Ancient Chinese: the difference between a conceptual language and a spoken language


In the West, we think of writing as capturing the sounds and content of spoken language. Ancient Chinese was something else entirely. It was designed not to capture spoken words, but concepts.  It served the purposes of both poetry, mathematics, and history.  This is one reason why all translations of The Art of War into English prose miss so much of its content.

When we say that ancient Chinese is a conceptual language, we mean not only that it doesn't represent the sounds of a spoken tongue, but that it doesn't even represent the parts of speech we use in a spoken language. This means that the characters of ancient Chinese cannot be properly understood as verbs, nouns, adjectives, adverbs, and so on, as can words in other written languages. Each character can be any of these parts of speech.

Chinese characters are divided into two general types of characters, pictographs, that is, pictures of things, and ideographs, representing abstract idea. However, over time, most of these forms were combined to create a combination of the two. Ancient Chinese consisted entirely of these forms. However, 90% of modern written Chinese characters are semantic-phonetic compounds. The semantic part or radical suggests the meaning of the character. The phonetic component gives a clue to the pronunciation of the character. For examples, see this page.

Most of the ancient characters are still recognized (at least in how they are written today in brush script, but they are not necessary used in the same way. Let us explain. Ancient Chinese characters represent general concepts. The same character is used for all parts of speech. So the character (bing) can be translated as a noun—"an army," "a soldier," "war," or "competition"—or an adjective—"military," "martial," "competitive"—or as a verb—"to make war," "to soldier," "to compete," and so on. This gives the translator a wide choice of possible meanings. Today, different modern Chinese characters carry these various specific meanings so the character bing is not used nearly so broadly.

Because writing ideograms with a metal stylus on bamboo was time-consuming, many shades of meaning were condensed into a single character. In this regard, ancient Chinese is regarded as poetic because, as in modern poetry, a single idea or word symbolized or encapsulated many related ideas. A character took its specific meaning from its primitive parts, from its use with other characters, from its use earlier in the work, from its use in other works, and from the larger context of Chinese culture.

With such a broad array of possible interpretations, much of the intended meaning of a phrase comes from its larger context. Within the work, phrases, blocks, and chapters were carefully arranged. This organization provided additional context and meaning, especially when the writer used strict patterns in arranging his material as Sun Tzu did. Thus, each phrase of ancient Chinese becomes more like a single line in a mathematical proof. Taking it out of context can destroy its meaning. For example, although I can generally translate the concepts in the phrase

Back walls do not oppose,

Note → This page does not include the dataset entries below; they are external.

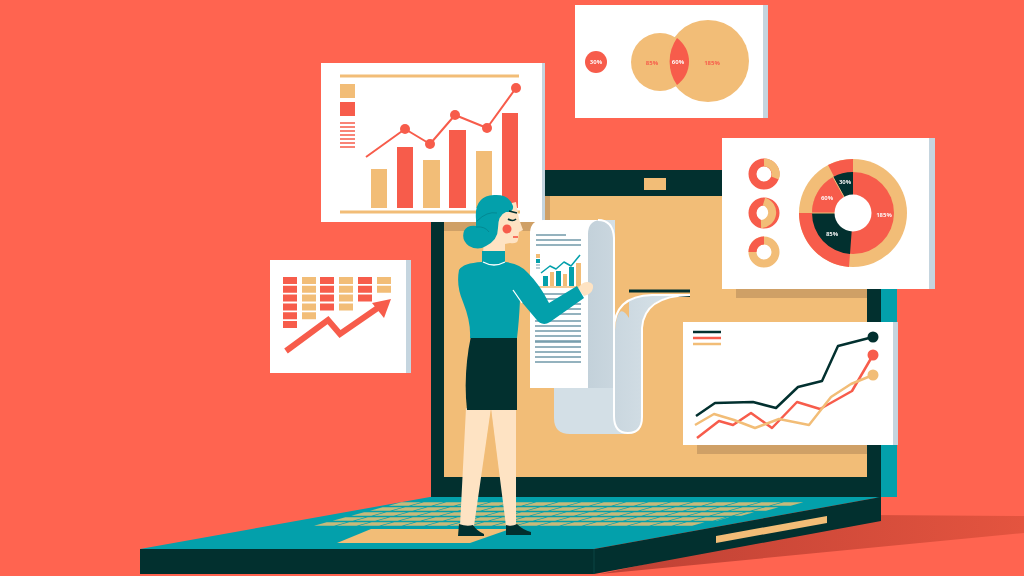
<!DOCTYPE html>
<html lang="en">
<head>
<meta charset="utf-8">
<title>Business report illustration</title>
<style>
:root{--coral:#ff6450;--red:#f75c4b;--tan:#f2bd77;--sand:#cfa066;--teal:#03a0ab;--ink:#02302f;--white:#fff;--edge:#c5d5df;--paper:#d3dfe6;--skin:#fee3c3}
html,body{margin:0;height:100%;overflow:hidden;background:var(--coral)}
svg{display:block;width:1024px;height:576px}
.coral{fill:var(--coral)}.red{fill:var(--red)}.tan{fill:var(--tan)}.teal{fill:var(--teal)}.ink{fill:var(--ink)}
.white{fill:var(--white)}.edge{fill:var(--edge)}.paper{fill:var(--paper)}.skin{fill:var(--skin)}.sand{fill:var(--sand)}
.line{fill:none;stroke-linejoin:round}
.s-red{stroke:var(--red)}.s-tan{stroke:var(--tan)}.s-ink{stroke:var(--ink)}.s-teal{stroke:var(--teal)}
text{font:700 6px "Open Sans",Inter,sans-serif;text-anchor:middle}
</style>
</head>
<body>
<svg viewBox="0 0 1024 576" role="img" aria-label="Woman reading a long report in front of a giant laptop with charts around her">
<defs>
  <linearGradient id="floor-shade" x1="0" x2="1"><stop offset="0" stop-color="#bd4034"/><stop offset="1" stop-color="#e4543f"/></linearGradient>
  <linearGradient id="roll-shade" x1="0" x2="1"><stop offset="0" stop-color="#c3d1da"/><stop offset="1" stop-color="#dce6ec"/></linearGradient>
  <g id="ring"><circle r="11.5" fill="none" stroke-width="8"/></g>
  <g id="text-lines"><path d="M0 0H46M0 5H46M0 10H46M0 15H46M0 20H46" stroke="#7199a9" stroke-width="1.3"/></g>
</defs>
<rect class="coral" width="1024" height="576"/>

<g id="laptop">
  <polygon points="870,515 1024,516 1024,533 600,574" fill="url(#floor-shade)"/>
  <rect class="teal" x="878" y="270" width="19" height="227"/>
  <rect class="ink" x="431" y="170" width="450" height="328"/>
  <rect class="tan" x="444" y="196" width="423" height="281"/>
  <rect class="tan" x="644" y="178" width="22" height="12"/>
  <polygon class="teal" points="430,497 881,497 594,549 140,549"/>
  <path class="ink" d="M140 549H594L881 497V521L594 574H140Z"/>
  <path d="M594 549V574" stroke="#0b4545"/>
  <polygon class="tan" points="716,536 827,516 827,523 716,543"/>
  <g id="keyboard" class="line" stroke="#c5ba7c" stroke-width="3.4" stroke-dasharray="20 2.5" transform="translate(0 504) skewX(-75) translate(0 -504)">
    <path d="M395 504H797M395 509H791M395 514H785M395 519H779M395 524H773"/>
  </g>
  <polygon class="tan" points="371,529 510,529 470,543 337,543"/>
</g>

<g id="screen-shadows" class="sand">
  <rect x="736" y="286" width="131" height="12"/>
  <rect x="697" y="443" width="170" height="11"/>
  <rect x="722" y="196" width="4" height="93"/>
  <path d="M444 221H545V196H550V231H444Z"/>
</g>

<g id="venn-card">
  <rect class="edge" x="580" y="5" width="188" height="113"/>
  <rect class="white" x="575" y="5" width="188" height="113"/>
  <circle class="red" cx="596" cy="62" r="11"/>
  <circle class="tan" cx="660" cy="62" r="29"/>
  <circle class="tan" cx="708" cy="61" r="41"/>
  <path class="red" d="M677 38A29 29 0 0 1 677 85A41 41 0 0 1 677 38Z"/>
  <text x="596" y="64" fill="#fff">30%</text><text x="652" y="65" class="red">85%</text>
  <text x="678" y="64" fill="#fff">60%</text><text x="712" y="65" class="red">185%</text>
</g>

<g id="bar-card">
  <rect class="edge" x="326" y="63" width="219" height="159"/>
  <rect class="white" x="321" y="63" width="221" height="159"/>
  <path class="line s-tan" d="M340 76H519M340 212H520" stroke-width="3"/>
  <rect class="tan" x="340" y="84" width="15" height="14"/>
  <rect class="red" x="340" y="102" width="15" height="14"/>
  <path class="line s-red" d="M340 123H355M340 127H355M340 131H355M340 135H355M340 139H355M340 143H355M340 147H355" stroke-width="1.7"/>
  <path class="tan" d="M371 169H387V208H371ZM423 160H440V208H423ZM476 151H492V208H476Z"/>
  <path class="red" d="M397 147H413V208H397ZM449 130H466V208H449ZM502 113H518V208H502Z"/>
  <polyline class="line s-red" points="366,157 405,129 430,144 455,115 487,128 516,88" stroke-width="2"/>
  <g class="red"><circle cx="405" cy="129" r="5"/><circle cx="430" cy="144" r="5"/><circle cx="455" cy="115" r="5"/><circle cx="487" cy="128" r="5"/><circle cx="516" cy="88" r="5"/></g>
</g>

<g id="donut-card">
  <rect class="edge" x="728" y="138" width="207" height="151"/>
  <rect class="white" x="722" y="138" width="207" height="151"/>
  <g class="line" transform="translate(764 174)"><use href="#ring" class="s-red"/><path class="s-tan" d="M0 -11.5A11.5 11.5 0 0 1 11 4" stroke-width="8"/></g>
  <g class="line" transform="translate(764 213)"><use href="#ring" class="s-red"/><path class="s-tan" d="M0 -11.5A11.5 11.5 0 0 1 -3 11" stroke-width="8"/></g>
  <g class="line" transform="translate(764 252)"><use href="#ring" class="s-tan"/><path class="s-red" d="M-11.5 0A11.5 11.5 0 0 1 0 -11.5" stroke-width="8"/></g>
  <g transform="translate(853 213)">
    <circle class="tan" r="54"/>
    <path class="red" d="M0 0L-25 -48A54 54 0 0 1 0 -54ZM0 0H-54A54 54 0 0 0 -4 54Z"/>
    <circle class="red" r="41"/>
    <path class="tan" d="M0 0H-41A41 41 0 0 1 -20 -36Z"/>
    <path class="red" d="M0 0H-41A41 41 0 0 1 -20 -36Z"/>
    <path class="ink" d="M0 0L-20 -36A41 41 0 0 1 0 -41ZM0 0H-41A41 41 0 0 0 -3 41Z"/>
    <path class="line s-tan" d="M-41 0H0L-20 -36" stroke-width="1"/>
    <circle class="white" r="18.5"/>
    <g fill="#fff"><text x="-8" y="-29">30%</text><text x="-26" y="-13">60%</text><text x="31" y="4">185%</text><text x="-21" y="23">85%</text></g>
  </g>
</g>

<g id="arrow-card">
  <rect class="edge" x="275" y="260" width="136" height="113"/>
  <rect class="white" x="270" y="260" width="136" height="113"/>
  <g class="line" stroke-width="14" stroke-dasharray="7 1.8">
    <path class="s-red" d="M290 277V329M327 277V312M365 277V303"/>
    <path class="s-tan" d="M309 277V320M346 277V312M384 277V294"/>
  </g>
  <polyline class="line s-red" points="286,351 328,320 340,334 382,305" stroke-width="6" style="stroke-linejoin:miter"/>
  <polygon class="red" points="391,299 372,303 384,318"/>
</g>

<g id="line-card">
  <rect class="edge" x="689" y="322" width="209" height="123"/>
  <rect class="white" x="683" y="322" width="210" height="123"/>
  <g class="line" stroke-width="2.5">
    <path class="s-ink" d="M693 332H721"/><path class="s-red" d="M693 338H721"/><path class="s-tan" d="M693 344H721"/>
    <polyline class="s-ink" points="696,416 715,403 753,402 776,408 798,387 822,381 838,346 873,337"/>
    <polyline class="s-red" points="697,438 719,421 733,425 751,413 772,428 797,402 820,409 852,391 873,355"/>
    <polyline class="s-tan" points="695,425 714,414 734,420 755,428 779,419 809,425 831,397 851,384 873,375"/>
  </g>
  <circle class="ink" cx="873" cy="337" r="5.5"/><circle class="red" cx="873" cy="355" r="5.5"/><circle class="tan" cx="873" cy="375" r="5.5"/>
</g>

<g id="report-roll">
  <path d="M620 291H690" stroke="#02302f" stroke-width="3"/>
  <path d="M649 296H690" stroke="#02302f" stroke-width="2"/>
  <path class="paper" d="M554 380V418Q554 434 570 434H628V220H598Q588 220 588 232V380Z"/>
  <path d="M588 220H600Q614 222 614 238V416Q614 434 628 434Q642 434 642 418V326Q644 295 690 295H652Q614 296 614 330V388H588Z" fill="url(#roll-shade)"/>
  <path class="tan" d="M615 220H629V318Q618 300 615 330Z"/>
  <path class="line" d="M614 416V330Q614 296 652 295H690M614 416Q614 433 628 433Q642 433 642 417V328Q644 296 690 295M614 330V238Q613 220 598 220" stroke="#fff" stroke-width="2"/>
  <path class="white" d="M530 388V232Q531 220 543 220H600Q588 221 588 234V388Z"/>
  <path d="M536 235H566M536 240H581M536 245H581" stroke="#7199a9" stroke-width="1.3"/>
  <rect class="tan" x="536" y="254" width="4" height="4"/><rect class="teal" x="536" y="259" width="4" height="4"/>
  <path d="M536 265H540M536 268H540" stroke="#7199a9"/>
  <path class="teal" d="M543 276H548V286H543ZM556 271H561V286H556ZM569 267H574V286H569Z"/>
  <path class="tan" d="M550 272H554V286H550ZM563 274H567V286H563ZM576 263H581V286H576Z"/>
  <polyline class="line s-teal" points="541,273 550,266 556,269 564,262 571,266 580,255" stroke-width="1.5"/>
  <path d="M536 287H581" stroke="#f2bd77" stroke-width="1.5"/>
  <use href="#text-lines" x="535" y="294"/><use href="#text-lines" x="535" y="321"/><use href="#text-lines" x="535" y="342"/>
</g>

<g id="woman">
  <path class="skin" d="M466 408H491L474 526H460ZM491 408H516V526H506Z"/>
  <path d="M491 411L483 468L499 476Z" fill="#f2bd77" opacity=".6"/>
  <path class="ink" d="M459 524Q467 527 473 525Q477 531 484 534V536H458ZM506 525Q512 527 517 524Q523 530 531 532V535H506Z"/>
  <path class="ink" d="M471 336H517V410H467Q463 374 471 336Z"/>
  <path class="skin" d="M484 240V210L516 202L519 219L523 230L519 232L518 240Q517 244 510 243L505 244V253H483Z"/>
  <path class="teal" d="M476 219Q474 196 494 195Q509 194 513 206Q514 212 506 212Q498 215 498 228Q498 240 486 246Q478 251 469 246Q461 240 464 231Q467 225 476 226Z"/>
  <path class="line" d="M477 221Q487 211 497 213M476 227Q485 226 489 232" stroke="#028993" stroke-width="1"/>
  <circle class="red" cx="507" cy="229" r="4.5"/>
  <path class="line s-ink" d="M508 219Q513 222 516 219M509 211L517 213" stroke-width="1.7"/>
  <path class="line s-red" d="M513 237H518" stroke-width="1.7"/>
  <path class="skin" d="M578 289Q582 281 588 282Q594 283 593 288Q592 294 584 296Z"/>
  <path class="teal" d="M482 251H505V262Q521 264 528 273Q540 285 549 303L577 286L584 298L550 322Q542 327 536 319L520 300Q519 322 517 338H470Q471 322 463 302Q456 286 459 270Q463 263 482 262Z"/>
  <path class="line" d="M483 262Q494 268 505 262M513 290L522 303" stroke="#fff" stroke-width="1.3"/>
</g>
</svg>
</body>
</html>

we need a larger context to get the point. This is the context of the work itself, the specific chapter, block, and verse. The most important context is that of classical Chinese science and its many conventions, which Sun Tzu relied upon heavily in creating his system.